Thanks to the recently levied marijuana Colorado taxes, a non-profit organization based in Denver will now be try a novel approach to fight substance abuse. The substantial amount of tax in cash that comes from tax revenue on marijuana is making it possible.
Peer Assistance has been working for the past 30 years to establish drug use-related intervention conversations. It the loved ones of the addicts approach them with assisted conversation, thus helping these people offer best support. With the new cannabis Colorado tax revenue, the Colorado Department of Health Care Policy and Financing is now going to contribute a $200,000 fund towards the cause. The new program is called “One Degree: Shift the Influence.”
How Will Marijuana Colorado Tax Revenue Help “One Degree”?
“One Degree” is not traditional intervention. It is going to be a web/app-based endeavor. A simulation tool will simulate the conversations that normally happen between addicts and friends/family. The latter party can practice the conversations beforehand and get a better perspective into what it is going to be like. Thus, without having to turn the addicts to rehab right away, which can be a hard decision to make, the dear ones can help the addicts who are close to them.
The app may be meant for Colorado, but it can be accessed on any computer, smart phone and mobile device.
The Idea behind “One Degree”
The basic idea is role-play, something which can come in very handy for someone who hasn’t faced this sort of situation before. The make-up of the app resembles “The Sims”, a video game series wherein virtual characters interact in conversation.
To begin with, there are two different scenarios that you will find in “One Degree” – one features Donna and the other Jordan. Donna is trying to overcome her grief of her divorce through excessive drinking. Jordan on the other hand is failing at work because of reckless partying. The user, however, is named Phil. So, if you are using the app, you are Phil. The simulated scenario helps you prepare yourself for the situations in real life. The simulated dialogue helps you gain insight into possible conversation. It helps you get prepared for a real-life dialogue.

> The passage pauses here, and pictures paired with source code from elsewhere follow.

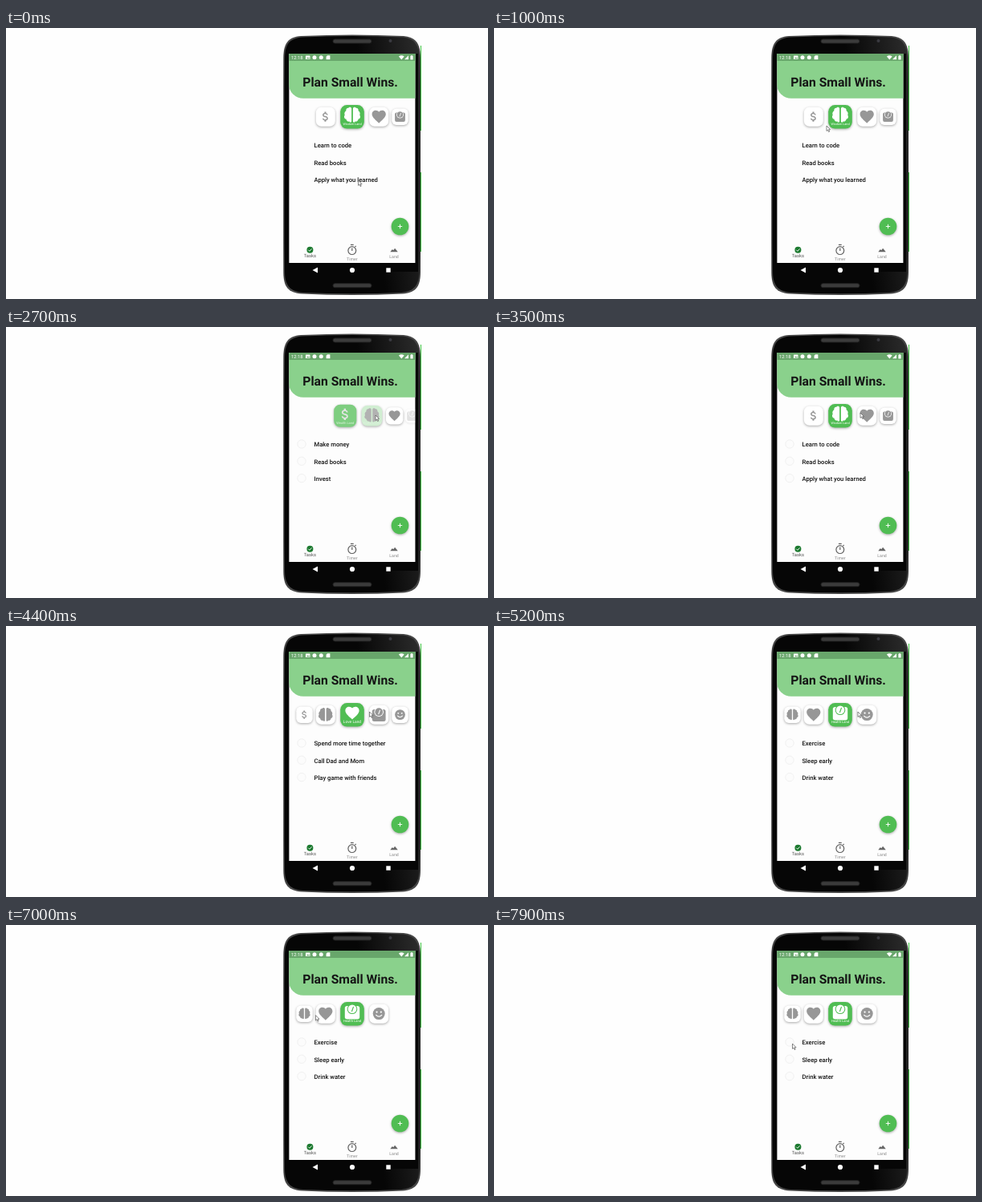
Recreate the animation shown at these times as an HTML page. Size 600 by 338 pixels, loop 8000 ms.

```html
<!DOCTYPE html>
<html lang="en">
<head>
<meta charset="utf-8">
<title>Task list</title>
<style>
  html, body { margin: 0; width: 100%; height: 100%; overflow: hidden; background: #fefefe; }
  svg { display: block; width: 600px; height: 338px; font-family: Roboto, Arial, sans-serif; text-rendering: geometricPrecision; }
  .card { fill: var(--bg); filter: drop-shadow(0 1.2px 1.5px #0005); }
  .icon { fill: var(--fg); }
  .cut { fill: var(--bg); }
  .line { fill: none; stroke: var(--bg); stroke-width: 1.3; stroke-linecap: round; }
  .label { fill: #fff; text-anchor: middle; }
  .task { font-size: 7.65px; font-weight: 500; fill: #151515; }
  .nav { text-anchor: middle; fill: #888; font-size: 5.2px; }
</style>
</head>
<body>
<svg viewBox="0 0 600 338">
  <defs>
    <clipPath id="screen"><rect x="352.4" y="32" width="157" height="261"/></clipPath>
    <linearGradient id="metal" x2="0" y2="1">
      <stop offset="0" stop-color="#4a4a4a"/><stop offset=".2" stop-color="#262626"/>
      <stop offset=".8" stop-color="#262626"/><stop offset="1" stop-color="#4a4a4a"/>
    </linearGradient>
    <linearGradient id="gloss" x1=".55" y1=".1" x2="1" y2="0">
      <stop offset="0" stop-color="#060606"/><stop offset="1" stop-color="#2c2c2c"/>
    </linearGradient>
    <path id="lobe" d="M11.1 4C11.1 2 8 1.6 7.2 3.4 5 3.2 4 5.2 4.4 6.8 2.4 8 1.8 10.4 2.8 12 1.2 14 2.2 16.8 4.4 17.2 4.6 19.6 6.8 20.8 8.2 20.2 9.2 22 11.1 21.6 11.1 19.6z"/>
  </defs>

  <!-- Phone body -->
  <path d="M516.5 22V128M516.5 180V279" stroke="#3fc443"/>
  <path d="M345.3 38C345.3 19 351 11.5 367 10Q431 6.8 495 10C510 11.5 516 19 516 38V304C516 323 510 330 494 331.5Q431 334.5 368 331.5C351 330 345.3 323 345.3 304z" fill="url(#metal)"/>
  <path d="M347 39C347 20 353 12.8 369 11.5Q431 8.5 493 11.5C508 12.8 514.3 20 514.3 39V303C514.3 321 508 328.5 492 330Q431 332.7 370 330C353 328.5 347 321 347 303z" fill="url(#gloss)"/>
  <rect x="348.5" y="32" width="164.5" height="272" fill="#060606"/>
  <g fill="#3b3b3b" stroke="#202020">
    <rect x="407" y="14" width="48" height="5" rx="2.5"/>
    <rect x="407" y="318.7" width="48" height="5" rx="2.5"/>
  </g>
  <circle cx="478.5" cy="16" r="2" fill="#3a3a40"/>
  <g fill="#fff">
    <path d="M381.5 302l6.5-3.6v7.2z"/><circle cx="431" cy="302" r="3.1"/><rect x="473.3" y="299.3" width="5.4" height="5.4"/>
  </g>

  <g clip-path="url(#screen)">
    <rect x="352" y="32" width="158" height="261" fill="#fdfdfd"/>
    <path d="M352 32H510V87.8H370A18 18 0 0 1 352 69.8z" fill="#8ad18c"/>
    <rect x="352" y="32" width="158" height="9" fill="#68a66b"/>
    <g fill="#fff">
      <text x="355" y="39.1" font-size="5.9">12:18</text>
      <rect x="373" y="34.5" width="5.5" height="4.6" rx=".6"/>
      <circle cx="384" cy="36.8" r="2.5"/><circle cx="392.3" cy="36.8" r="2.5"/>
      <path d="M400 34.3h3.4v5h-4.8v-3.6z"/>
      <path d="M492.3 39.4l-3.4-4q3.4-2.4 6.8 0zM501 34.3v5h-5zM503.4 34.8h.9v-.7h1.4v.7h.9v4.6h-3.2z"/>
      <path d="M374 38.2l1.4-1.7 1 1 .8-.8 1 1.5z" fill="#68a66b"/>
    </g>
    <text x="369.3" y="73.2" font-size="15.7" font-weight="700" fill="#151515">Plan Small Wins.</text>

    <g id="cards"></g>
    <g id="boxes" fill="#fcfcfc" stroke="#f1f1f1" stroke-width="1">
      <circle cx="368" cy="146" r="5.2"/><circle cx="368" cy="167.3" r="5.2"/><circle cx="368" cy="188.6" r="5.2"/>
    </g>
    <g id="tasks">
      <text class="task" x="383.5" y="149.3"/><text class="task" x="383.5" y="170.9"/><text class="task" x="383.5" y="191.9"/>
    </g>

    <circle cx="490.5" cy="247.5" r="10.8" fill="#50bd53" style="filter:drop-shadow(0 1.5px 1.5px #0005)"/>
    <path d="M487.8 247.5h5.4M490.5 244.8v5.4" stroke="#fff" stroke-width=".9"/>

    <circle cx="378.4" cy="276.7" r="4" fill="#1d7a30"/>
    <path d="M376.3 276.8l1.5 1.5 2.8-2.9" fill="none" stroke="#fff" stroke-width=".9"/>
    <g fill="none" stroke="#606060" stroke-width="1.2">
      <circle cx="430.8" cy="277.6" r="4.9"/><path d="M428.9 270.4h3.8M430.8 274.5v3.5M434.5 273l1.2-1.2"/>
    </g>
    <path d="M478.3 279.3l2.6-3.4 1.2 1.4 2-2.6 3.7 4.6z" fill="#666"/>
    <text class="nav" x="378.3" y="286.2" style="fill:#555;font-size:5.8px">Tasks</text>
    <text class="nav" x="430.8" y="289.6">Timer</text>
    <text class="nav" x="483" y="286.6">Land</text>
  </g>
  <path id="cursor" d="M0 0V6.4L1.5 5.1 2.6 7.6 3.7 7.1 2.6 4.7H4.6z" fill="#fff" stroke="#555" stroke-width=".7"/>
</svg>

<script>
const LOOP = 8000;
const $ = id => document.getElementById(id);

// scale: icon size when selected, next to the selection, and two steps away
const lands = [
  { name: 'Wealth Land', font: 4, scale: [.83, .68, .58],
    tasks: ['Make money', 'Read books', 'Invest'],
    icon: '<path class="icon" d="M11.8 10.9c-2.27-.59-3-1.2-3-2.15 0-1.09 1.01-1.85 2.7-1.85 1.78 0 2.44.85 2.5 2.1h2.21c-.07-1.72-1.12-3.3-3.21-3.81V3h-3v2.16c-1.94.42-3.5 1.68-3.5 3.61 0 2.31 1.91 3.46 4.7 4.13 2.5.6 3 1.48 3 2.41 0 .69-.49 1.79-2.7 1.79-2.06 0-2.87-.92-2.98-2.1h-2.2c.12 2.19 1.76 3.42 3.68 3.83V21h3v-2.15c1.95-.37 3.5-1.5 3.5-3.55 0-2.84-2.43-3.81-4.7-4.4z"/>' },
  { name: 'Wisdom Land', font: 3.8, scale: [1, .88, .72],
    tasks: ['Learn to code', 'Read books', 'Apply what you learned'],
    icon: '<g class="icon"><use href="#lobe"/><use href="#lobe" transform="translate(24) scale(-1 1)"/></g>' },
  { name: 'Love Land', font: 4.9, scale: [.86, .86, .66],
    tasks: ['Spend more time together', 'Call Dad and Mom', 'Play game with friends'],
    icon: '<path class="icon" d="M12 21.35l-1.45-1.32C5.4 15.36 2 12.28 2 8.5 2 5.42 4.42 3 7.5 3c1.74 0 3.41.81 4.5 2.09C13.09 3.81 14.76 3 16.5 3 19.58 3 22 5.42 22 8.5c0 3.78-3.4 6.86-8.55 11.54z"/>' },
  { name: 'Health Land', font: 4.1, scale: [.92, .84, .64],
    tasks: ['Exercise', 'Sleep early', 'Drink water'],
    icon: '<rect class="icon" x="2" y="4" width="20" height="18" rx="3"/><circle class="cut" cx="12" cy="8" r="6.9"/>' +
      '<circle class="icon" cx="12" cy="8" r="5.8"/><path class="line" d="M11.5 11l2-5.5"/>' },
  { name: 'Happiness Land', font: 3.1, scale: [.94, .75, .64],
    tasks: ['Play guitar', 'Go to Yosemite', 'Learn how to cook'],
    icon: '<circle class="icon" cx="12" cy="12" r="10"/><circle class="cut" cx="8.5" cy="9.3" r="1.5"/>' +
      '<circle class="cut" cx="15.5" cy="9.3" r="1.5"/><path class="line" style="stroke-width:1.7" d="M7.4 14.3q4.6 5 9.2 0"/>' },
];

// [time, selected land]
const selection = [[0, 1], [1450, 1], [1750, 0], [2600, 0], [2900, 1], [3600, 1], [3900, 2],
  [4600, 2], [4900, 3], [5400, 3], [5700, 4], [6400, 4], [6700, 3], [LOOP, 3]];
// [time, x, y]
const pointer = [[0, 438.5, 190], [1000, 414, 122], [1300, 400, 112], [1500, 400, 112], [1900, 439, 117],
  [2400, 460, 110], [2900, 460, 110], [3500, 456, 107], [4400, 452.5, 107], [5500, 453, 107],
  [6100, 386, 104.5], [6700, 388, 106], [7900, 371.5, 148], [LOOP, 371.5, 148]];

const clamp = v => Math.max(0, Math.min(1, v));
const lerp = (a, b, k) => a + (b - a) * k;
const mix = (a, b, k) => `rgb(${a.map((v, i) => Math.round(lerp(v, b[i], k)))})`;

function along(keys, t) {
  const i = keys.findIndex(key => key[0] > t);
  const [a, b] = [keys[i - 1], keys[i]];
  const k = (t - a[0]) / (b[0] - a[0]);
  return a.slice(1).map((v, j) => lerp(v, b[j + 1], k * k * (3 - 2 * k)));
}

function step(list, d) {
  const i = Math.min(Math.floor(d), list.length - 2);
  return lerp(list[i], list[i + 1], Math.min(d - i, 1));
}

$('cards').innerHTML = lands.map(({ name, font, icon }) =>
  `<g><rect class="card"/><g>${icon}</g><text class="label" y="121.4" font-size="${font}">${name}</text></g>`).join('');
const cards = [...$('cards').children];
const lines = [...$('tasks').children];
let shown = -1;

function place(card, land, offset) {
  const d = Math.abs(offset), on = clamp(1 - d);
  const x = 431 + Math.sign(offset) * step([0, 33.2, 59.5, 80], d);
  const size = step([29.6, 24, 20.4, 16], d);
  const scale = step(land.scale, d);
  const [rect, icon, label] = card.children;
  card.style.opacity = clamp(3 - d);
  card.style.display = d < 3 ? '' : 'none';
  card.style.setProperty('--bg', mix([255, 255, 255], [80, 189, 83], on));
  card.style.setProperty('--fg', mix([151, 151, 151], [255, 255, 255], on));
  const box = { x: x - size / 2, y: 110.8 - size / 2, width: size, height: size, rx: size * .28 };
  for (const key in box) rect.setAttribute(key, box[key]);
  icon.setAttribute('transform', `translate(${x} ${110.6 - 2.2 * on}) scale(${scale}) translate(-12 -12)`);
  label.setAttribute('x', x);
  label.style.opacity = on;
}

function draw(now) {
  const t = now % LOOP;
  const [selected] = along(selection, t);
  const [x, y] = along(pointer, t);
  cards.forEach((card, i) => place(card, lands[i], i - selected));
  const current = Math.round(selected);
  if (current !== shown) {
    shown = current;
    lines.forEach((line, i) => line.textContent = lands[shown].tasks[i]);
  }
  $('boxes').style.display = t < 1500 ? 'none' : '';
  $('cursor').setAttribute('transform', `translate(${x} ${y})`);
  requestAnimationFrame(draw);
}
requestAnimationFrame(draw);
</script>
</body>
</html>
```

Carolyn Swenson, Training and Consultation Manager at Peer Assistance explains her endeavor in pretty simple words, “We wanted to build a confidence about bringing up a topic that can be uncomfortable. It’s about helping people find out what can make a conversation like this successful or unsuccessful.”
In 2016 as well, Peer Assistance benefitted from cannabis Colorado revenue. It invested the same in training health care workers in entire Colorado. It aimed at preparing them for being prepared to have such difficult dialogues when needed.
Swenson also added, “There are a lot of experts on how that money has been allocated. [Our society] hasn’t focused much on prevention and early intervention, and that’s cost our country a lot of money when people start to develop serious problems later in life. We feel like a focus on prevention makes a lot of sense. When you bring these topics up with general health care, it de-stigmatizes the issue.”